I need to figure out all the steps to do this…any dangers/pitfalls in doing this.  I would have my LLC with myself and my wife (initially) as “employees” and would plan on investing in property.


While a former employer 401k plan from an employer such as Boeing qualifies to be transferred to a self-directed solo 401k plan  for investing in alternative investments such as real estate, for example, the first step in the solo 401k discovery process is to understand the solo 401k eligibility rules.

In order to participate in a solo 401k plan, you have to be an owner-employee of the business with no full-time W-2 employees. This eligibility requirement also extends to other businesses that you may own and operate. For example, if you own two businesses and one of those businesses employees non-owner, full-time W-2 employees, you would not qualify for a solo 401k plan even if the other business does not employee any full-time, non owner W-2 employees. This multiple employer rule is known as the controlled group rule.

With respect to your particular scenario,  you and your wife can participate in the same solo 401k plan if you are both performing self-employment activity (material services) under the same self-employed business. What is more, the self-employed business entity type can be a sole proprietorship, LLC, Patership or Corporation.  The income generated would be reported as earned income on your taxes.

In contrast, any investing (e.g., real estate) done through the Solo 401k would be considered passive and not be considered self-employment, nor would the income be considered earned income. Instead, the income would flow back to the solo 401k and continue to grow on a tax deferred basis. To learn more about the solo 401k eligibility requirements, please click here.

On July 29, 2020 the IRS issued a reminder that the Coronavirus Aid, Relief, and Economic Security (CARES) Act can help eligible taxpayers access funds from retirement plans and IRAs

The IRS issued a reminder on July 29, 2020 that retirement account (e.g., solo 401k plans) and IRA account holders affected by COVID-19 may be able to access their retirement funds under the Coronavirus Aid, Relief, and Economic Security (CARES) Act, provided they meet one of COVID-19 requirements (see below).

The Deadline

As the law currently stands under the CARES Act, self-employed individuals eligible for coronavirus-related relief may be able to withdraw up to $100,000 from IRAs or their self-employed solo 401k plans before December 31, 2020.

Important Note: The $100,000 maximum distribution does not apply per IRA or per solo 401k plan. Instead, the $100,000 is aggregated between your IRAs and your solo 401k plan.

Things to know about the coronavirus-related distributions:

  • May be included in taxable income either over a three-year period (one-third each year) or in the year taken, at the individual’s option.
  • Are not subject to the 10% additional tax on early distributions that would otherwise apply to most withdrawals before age 59½,
  • Are not subject to mandatory tax withholding, and
  • May be repaid to an IRA or solo 401k plan within three years.

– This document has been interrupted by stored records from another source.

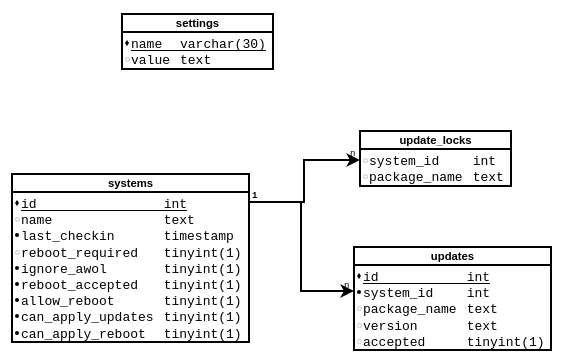
<!DOCTYPE html>
<html lang="en">
<head>
<meta charset="utf-8">
<title>Database schema</title>
<style>
:root { --ink: #000; --paper: #fff; --optional: #c4c4c4; }
* { box-sizing: border-box; margin: 0; }
html, body { width: 564px; height: 364px; overflow: hidden; background: var(--paper); }
.diagram { position: relative; width: 564px; height: 364px; color: var(--ink); }

.entity { position: absolute; border: 2px solid var(--ink); background: var(--paper); }
.settings { left: 121px; top: 13px; width: 153px; height: 57px; }
.update-locks { left: 359px; top: 130px; width: 153px; height: 57px; }
.systems { left: 11px; top: 173px; width: 239px; height: 170px; }
.updates { left: 353px; top: 246px; width: 199px; height: 105px; }

.entity h2 {
  height: 18px;
  border-bottom: 2px solid var(--ink);
  font: bold 11.3px/17px "Liberation Sans", sans-serif;
  text-align: center;
}
.fields {
  display: grid;
  grid-template-columns: 8px max-content max-content;
  grid-auto-rows: 16.2px;
  padding: 4px 0 0;
  font: 13px/16.2px "Liberation Mono", monospace;
  white-space: pre;
}
.fields dt { padding-right: 10px; }
.key { height: 14px; border-bottom: 1px solid var(--ink); justify-self: stretch; }
dd.key { justify-self: start; }

.mark { width: 4px; height: 4px; margin: 4px 0 0 2px; border-radius: 50%; }
.primary { height: 6px; margin-top: 3px; border-radius: 0; background: var(--ink); clip-path: polygon(50% 0, 100% 50%, 50% 100%, 0 50%); }
.required { background: var(--ink); }
.optional { width: 5px; height: 5px; border: 1px solid var(--optional); }

.relations { position: absolute; left: 0; top: 0; }
.relations path { fill: none; stroke: var(--ink); stroke-width: 2; }
.relations text { font: 9px "Liberation Mono", monospace; }
.relations .one { font-weight: bold; }
</style>
</head>
<body>
<main class="diagram">
  <section class="entity settings">
    <h2>settings</h2>
    <dl class="fields">
      <i class="mark primary"></i><dt class="key">name</dt><dd class="key">varchar(30)</dd>
      <i class="mark optional"></i><dt>value</dt><dd>text</dd>
    </dl>
  </section>

  <section class="entity update-locks">
    <h2>update_locks</h2>
    <dl class="fields">
      <i class="mark optional"></i><dt>system_id</dt><dd>int</dd>
      <i class="mark optional"></i><dt>package_name</dt><dd>text</dd>
    </dl>
  </section>

  <section class="entity systems">
    <h2>systems</h2>
    <dl class="fields">
      <i class="mark primary"></i><dt class="key">id</dt><dd class="key">int</dd>
      <i class="mark optional"></i><dt>name</dt><dd>text</dd>
      <i class="mark required"></i><dt>last_checkin</dt><dd>timestamp</dd>
      <i class="mark optional"></i><dt>reboot_required</dt><dd>tinyint(1)</dd>
      <i class="mark required"></i><dt>ignore_awol</dt><dd>tinyint(1)</dd>
      <i class="mark required"></i><dt>reboot_accepted</dt><dd>tinyint(1)</dd>
      <i class="mark required"></i><dt>allow_reboot</dt><dd>tinyint(1)</dd>
      <i class="mark required"></i><dt>can_apply_updates</dt><dd>tinyint(1)</dd>
      <i class="mark required"></i><dt>can_apply_reboot</dt><dd>tinyint(1)</dd>
    </dl>
  </section>

  <section class="entity updates">
    <h2>updates</h2>
    <dl class="fields">
      <i class="mark primary"></i><dt class="key">id</dt><dd class="key">int</dd>
      <i class="mark required"></i><dt>system_id</dt><dd>int</dd>
      <i class="mark optional"></i><dt>package_name</dt><dd>text</dd>
      <i class="mark optional"></i><dt>version</dt><dd>text</dd>
      <i class="mark optional"></i><dt>accepted</dt><dd>tinyint(1)</dd>
    </dl>
  </section>

  <svg class="relations" width="564" height="364" viewBox="0 0 564 364" role="img" aria-label="One system has many update locks and many updates">
    <defs>
      <polygon id="arrowhead" points="0,0 -14,-7 -10,0 -14,7"/>
    </defs>
    <path d="M249 202H304V160H351"/>
    <path d="M249 202H301V291H345"/>
    <use href="#arrowhead" x="360" y="160"/>
    <use href="#arrowhead" x="354" y="291"/>
    <text class="one" x="252" y="198">1</text>
    <text x="350" y="156">n</text>
    <text x="344" y="288">n</text>
  </svg>
</main>
</body>
</html>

Taking a Solo 401k Participant Loan

Self-employed Individuals who participate in a solo 401k plan and qualify for COVID-19 relief  may also, until September 22, 2020, be able to borrow as much as $100,000 (up from $50,000) from their solo 401k plan. Loans are not available from an IRA.

Tip: Since a solo 401k plan  is for owner-only businesses and their spouses with no full-time W-2 employees, each participant can borrow up to 100,000 from their respective solo 401k funds. Therefore, if both spouses have funds in the same solo 401k plan, they can each borrow $100,000 from their respective participant funds under the solo 401k plan.

More Information


CARES Act Further Broken Down

Solo 401k Participant Loan 

Solo 401k Distributions

Spreading the Income Tax Over 3 Years

June 19, 2020 IRS Notice 2020-50

IRS Notice 2020-51 Extends RMD Rollover Period to August 31, 2020